WHAT THE TASK REQUIRES: Would you give the entries below again in full, exactly as they stand?

>>>

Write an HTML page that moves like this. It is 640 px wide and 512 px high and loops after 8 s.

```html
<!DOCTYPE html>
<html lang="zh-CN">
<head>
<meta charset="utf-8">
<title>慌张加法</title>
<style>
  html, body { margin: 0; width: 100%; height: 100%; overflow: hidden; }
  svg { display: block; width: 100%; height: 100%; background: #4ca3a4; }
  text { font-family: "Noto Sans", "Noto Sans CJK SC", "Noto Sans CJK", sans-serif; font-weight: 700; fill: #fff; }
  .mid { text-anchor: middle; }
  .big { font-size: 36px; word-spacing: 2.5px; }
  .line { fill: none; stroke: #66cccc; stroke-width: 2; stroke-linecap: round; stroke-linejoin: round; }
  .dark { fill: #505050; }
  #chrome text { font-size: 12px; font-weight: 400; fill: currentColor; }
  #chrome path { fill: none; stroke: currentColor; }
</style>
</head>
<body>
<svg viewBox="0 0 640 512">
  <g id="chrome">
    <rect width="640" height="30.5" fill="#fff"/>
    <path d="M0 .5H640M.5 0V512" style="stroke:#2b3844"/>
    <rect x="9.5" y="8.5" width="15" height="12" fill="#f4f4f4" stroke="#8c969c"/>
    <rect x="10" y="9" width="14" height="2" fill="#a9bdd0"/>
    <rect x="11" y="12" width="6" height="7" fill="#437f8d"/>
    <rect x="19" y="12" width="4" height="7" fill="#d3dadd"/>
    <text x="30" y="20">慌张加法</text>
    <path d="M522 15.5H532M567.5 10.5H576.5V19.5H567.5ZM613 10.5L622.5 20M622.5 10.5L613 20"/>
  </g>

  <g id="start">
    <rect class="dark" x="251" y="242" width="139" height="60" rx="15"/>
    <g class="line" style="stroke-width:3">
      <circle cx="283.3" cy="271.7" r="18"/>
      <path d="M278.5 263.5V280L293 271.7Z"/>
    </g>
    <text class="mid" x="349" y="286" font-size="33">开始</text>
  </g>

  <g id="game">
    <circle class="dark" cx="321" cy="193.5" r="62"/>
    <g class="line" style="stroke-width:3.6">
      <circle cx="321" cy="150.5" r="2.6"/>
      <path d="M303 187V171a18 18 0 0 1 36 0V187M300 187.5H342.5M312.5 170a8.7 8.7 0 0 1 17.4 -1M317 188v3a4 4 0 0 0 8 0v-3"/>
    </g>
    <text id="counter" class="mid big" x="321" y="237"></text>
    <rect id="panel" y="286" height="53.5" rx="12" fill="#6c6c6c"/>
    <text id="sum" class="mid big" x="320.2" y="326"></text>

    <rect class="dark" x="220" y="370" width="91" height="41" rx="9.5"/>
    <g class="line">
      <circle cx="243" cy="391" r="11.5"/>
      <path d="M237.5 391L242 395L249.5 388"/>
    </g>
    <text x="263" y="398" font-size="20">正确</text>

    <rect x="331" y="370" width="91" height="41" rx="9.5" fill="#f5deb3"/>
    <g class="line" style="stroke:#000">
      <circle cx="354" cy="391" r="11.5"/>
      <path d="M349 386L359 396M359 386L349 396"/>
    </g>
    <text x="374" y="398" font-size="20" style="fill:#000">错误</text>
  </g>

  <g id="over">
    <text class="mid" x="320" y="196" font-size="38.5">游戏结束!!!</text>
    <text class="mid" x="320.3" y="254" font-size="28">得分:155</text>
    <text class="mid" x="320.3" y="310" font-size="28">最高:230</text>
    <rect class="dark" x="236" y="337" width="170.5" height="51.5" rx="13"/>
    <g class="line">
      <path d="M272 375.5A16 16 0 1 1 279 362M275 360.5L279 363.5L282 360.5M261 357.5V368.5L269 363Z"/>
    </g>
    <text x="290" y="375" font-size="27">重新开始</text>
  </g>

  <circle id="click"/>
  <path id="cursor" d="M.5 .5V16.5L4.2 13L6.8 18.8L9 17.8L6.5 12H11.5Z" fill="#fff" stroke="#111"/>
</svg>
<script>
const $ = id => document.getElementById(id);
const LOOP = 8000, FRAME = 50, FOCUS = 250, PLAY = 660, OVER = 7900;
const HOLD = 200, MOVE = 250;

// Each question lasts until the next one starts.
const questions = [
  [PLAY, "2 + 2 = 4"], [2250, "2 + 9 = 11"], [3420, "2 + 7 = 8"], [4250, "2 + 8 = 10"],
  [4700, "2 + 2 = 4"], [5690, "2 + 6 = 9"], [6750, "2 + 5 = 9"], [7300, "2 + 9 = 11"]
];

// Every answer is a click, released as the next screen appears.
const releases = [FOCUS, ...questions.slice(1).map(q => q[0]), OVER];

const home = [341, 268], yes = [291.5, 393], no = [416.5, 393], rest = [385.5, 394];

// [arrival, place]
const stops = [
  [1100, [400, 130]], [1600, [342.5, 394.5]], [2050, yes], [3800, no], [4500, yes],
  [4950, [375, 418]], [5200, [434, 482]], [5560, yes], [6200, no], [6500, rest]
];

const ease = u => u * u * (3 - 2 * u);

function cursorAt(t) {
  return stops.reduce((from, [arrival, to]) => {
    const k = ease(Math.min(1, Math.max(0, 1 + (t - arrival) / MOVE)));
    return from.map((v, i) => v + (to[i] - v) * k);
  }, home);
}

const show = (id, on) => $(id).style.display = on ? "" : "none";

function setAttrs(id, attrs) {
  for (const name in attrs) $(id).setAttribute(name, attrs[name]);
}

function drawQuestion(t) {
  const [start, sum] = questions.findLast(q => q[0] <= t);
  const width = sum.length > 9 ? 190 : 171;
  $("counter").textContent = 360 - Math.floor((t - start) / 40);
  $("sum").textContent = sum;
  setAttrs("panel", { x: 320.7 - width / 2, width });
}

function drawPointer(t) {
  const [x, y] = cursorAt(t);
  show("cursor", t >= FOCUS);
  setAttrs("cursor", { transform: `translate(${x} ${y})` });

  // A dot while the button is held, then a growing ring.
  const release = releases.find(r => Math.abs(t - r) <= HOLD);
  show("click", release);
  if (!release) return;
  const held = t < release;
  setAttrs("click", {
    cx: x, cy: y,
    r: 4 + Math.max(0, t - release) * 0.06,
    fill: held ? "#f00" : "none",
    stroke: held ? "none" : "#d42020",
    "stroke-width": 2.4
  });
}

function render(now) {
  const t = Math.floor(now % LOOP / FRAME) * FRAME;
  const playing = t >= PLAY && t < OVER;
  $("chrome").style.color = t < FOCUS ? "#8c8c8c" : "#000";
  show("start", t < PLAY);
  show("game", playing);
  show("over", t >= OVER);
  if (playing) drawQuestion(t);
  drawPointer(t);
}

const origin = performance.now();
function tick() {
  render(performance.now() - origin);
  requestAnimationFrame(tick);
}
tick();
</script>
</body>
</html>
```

<<<

YOUR RESPONSE:
Write an HTML page that moves like this. It is 640 px wide and 512 px high and loops after 8 s.

```html
<!DOCTYPE html>
<html lang="zh-CN">
<head>
<meta charset="utf-8">
<title>慌张加法</title>
<style>
  html, body { margin: 0; width: 100%; height: 100%; overflow: hidden; }
  svg { display: block; width: 100%; height: 100%; background: #4ca3a4; }
  text { font-family: "Noto Sans", "Noto Sans CJK SC", "Noto Sans CJK", sans-serif; font-weight: 700; fill: #fff; }
  .mid { text-anchor: middle; }
  .big { font-size: 36px; word-spacing: 2.5px; }
  .line { fill: none; stroke: #66cccc; stroke-width: 2; stroke-linecap: round; stroke-linejoin: round; }
  .dark { fill: #505050; }
  #chrome text { font-size: 12px; font-weight: 400; fill: currentColor; }
  #chrome path { fill: none; stroke: currentColor; }
</style>
</head>
<body>
<svg viewBox="0 0 640 512">
  <g id="chrome">
    <rect width="640" height="30.5" fill="#fff"/>
    <path d="M0 .5H640M.5 0V512" style="stroke:#2b3844"/>
    <rect x="9.5" y="8.5" width="15" height="12" fill="#f4f4f4" stroke="#8c969c"/>
    <rect x="10" y="9" width="14" height="2" fill="#a9bdd0"/>
    <rect x="11" y="12" width="6" height="7" fill="#437f8d"/>
    <rect x="19" y="12" width="4" height="7" fill="#d3dadd"/>
    <text x="30" y="20">慌张加法</text>
    <path d="M522 15.5H532M567.5 10.5H576.5V19.5H567.5ZM613 10.5L622.5 20M622.5 10.5L613 20"/>
  </g>

  <g id="start">
    <rect class="dark" x="251" y="242" width="139" height="60" rx="15"/>
    <g class="line" style="stroke-width:3">
      <circle cx="283.3" cy="271.7" r="18"/>
      <path d="M278.5 263.5V280L293 271.7Z"/>
    </g>
    <text class="mid" x="349" y="286" font-size="33">开始</text>
  </g>

  <g id="game">
    <circle class="dark" cx="321" cy="193.5" r="62"/>
    <g class="line" style="stroke-width:3.6">
      <circle cx="321" cy="150.5" r="2.6"/>
      <path d="M303 187V171a18 18 0 0 1 36 0V187M300 187.5H342.5M312.5 170a8.7 8.7 0 0 1 17.4 -1M317 188v3a4 4 0 0 0 8 0v-3"/>
    </g>
    <text id="counter" class="mid big" x="321" y="237"></text>
    <rect id="panel" y="286" height="53.5" rx="12" fill="#6c6c6c"/>
    <text id="sum" class="mid big" x="320.2" y="326"></text>

    <rect class="dark" x="220" y="370" width="91" height="41" rx="9.5"/>
    <g class="line">
      <circle cx="243" cy="391" r="11.5"/>
      <path d="M237.5 391L242 395L249.5 388"/>
    </g>
    <text x="263" y="398" font-size="20">正确</text>

    <rect x="331" y="370" width="91" height="41" rx="9.5" fill="#f5deb3"/>
    <g class="line" style="stroke:#000">
      <circle cx="354" cy="391" r="11.5"/>
      <path d="M349 386L359 396M359 386L349 396"/>
    </g>
    <text x="374" y="398" font-size="20" style="fill:#000">错误</text>
  </g>

  <g id="over">
    <text class="mid" x="320" y="196" font-size="38.5">游戏结束!!!</text>
    <text class="mid" x="320.3" y="254" font-size="28">得分:155</text>
    <text class="mid" x="320.3" y="310" font-size="28">最高:230</text>
    <rect class="dark" x="236" y="337" width="170.5" height="51.5" rx="13"/>
    <g class="line">
      <path d="M272 375.5A16 16 0 1 1 279 362M275 360.5L279 363.5L282 360.5M261 357.5V368.5L269 363Z"/>
    </g>
    <text x="290" y="375" font-size="27">重新开始</text>
  </g>

  <circle id="click"/>
  <path id="cursor" d="M.5 .5V16.5L4.2 13L6.8 18.8L9 17.8L6.5 12H11.5Z" fill="#fff" stroke="#111"/>
</svg>
<script>
const $ = id => document.getElementById(id);
const LOOP = 8000, FRAME = 50, FOCUS = 250, PLAY = 660, OVER = 7900;
const HOLD = 200, MOVE = 250;

// Each question lasts until the next one starts.
const questions = [
  [PLAY, "2 + 2 = 4"], [2250, "2 + 9 = 11"], [3420, "2 + 7 = 8"], [4250, "2 + 8 = 10"],
  [4700, "2 + 2 = 4"], [5690, "2 + 6 = 9"], [6750, "2 + 5 = 9"], [7300, "2 + 9 = 11"]
];

// Every answer is a click, released as the next screen appears.
const releases = [FOCUS, ...questions.slice(1).map(q => q[0]), OVER];

const home = [341, 268], yes = [291.5, 393], no = [416.5, 393], rest = [385.5, 394];

// [arrival, place]
const stops = [
  [1100, [400, 130]], [1600, [342.5, 394.5]], [2050, yes], [3800, no], [4500, yes],
  [4950, [375, 418]], [5200, [434, 482]], [5560, yes], [6200, no], [6500, rest]
];

const ease = u => u * u * (3 - 2 * u);

function cursorAt(t) {
  return stops.reduce((from, [arrival, to]) => {
    const k = ease(Math.min(1, Math.max(0, 1 + (t - arrival) / MOVE)));
    return from.map((v, i) => v + (to[i] - v) * k);
  }, home);
}

const show = (id, on) => $(id).style.display = on ? "" : "none";

function setAttrs(id, attrs) {
  for (const name in attrs) $(id).setAttribute(name, attrs[name]);
}

function drawQuestion(t) {
  const [start, sum] = questions.findLast(q => q[0] <= t);
  const width = sum.length > 9 ? 190 : 171;
  $("counter").textContent = 360 - Math.floor((t - start) / 40);
  $("sum").textContent = sum;
  setAttrs("panel", { x: 320.7 - width / 2, width });
}

function drawPointer(t) {
  const [x, y] = cursorAt(t);
  show("cursor", t >= FOCUS);
  setAttrs("cursor", { transform: `translate(${x} ${y})` });

  // A dot while the button is held, then a growing ring.
  const release = releases.find(r => Math.abs(t - r) <= HOLD);
  show("click", release);
  if (!release) return;
  const held = t < release;
  setAttrs("click", {
    cx: x, cy: y,
    r: 4 + Math.max(0, t - release) * 0.06,
    fill: held ? "#f00" : "none",
    stroke: held ? "none" : "#d42020",
    "stroke-width": 2.4
  });
}

function render(now) {
  const t = Math.floor(now % LOOP / FRAME) * FRAME;
  const playing = t >= PLAY && t < OVER;
  $("chrome").style.color = t < FOCUS ? "#8c8c8c" : "#000";
  show("start", t < PLAY);
  show("game", playing);
  show("over", t >= OVER);
  if (playing) drawQuestion(t);
  drawPointer(t);
}

const origin = performance.now();
function tick() {
  render(performance.now() - origin);
  requestAnimationFrame(tick);
}
tick();
</script>
</body>
</html>
```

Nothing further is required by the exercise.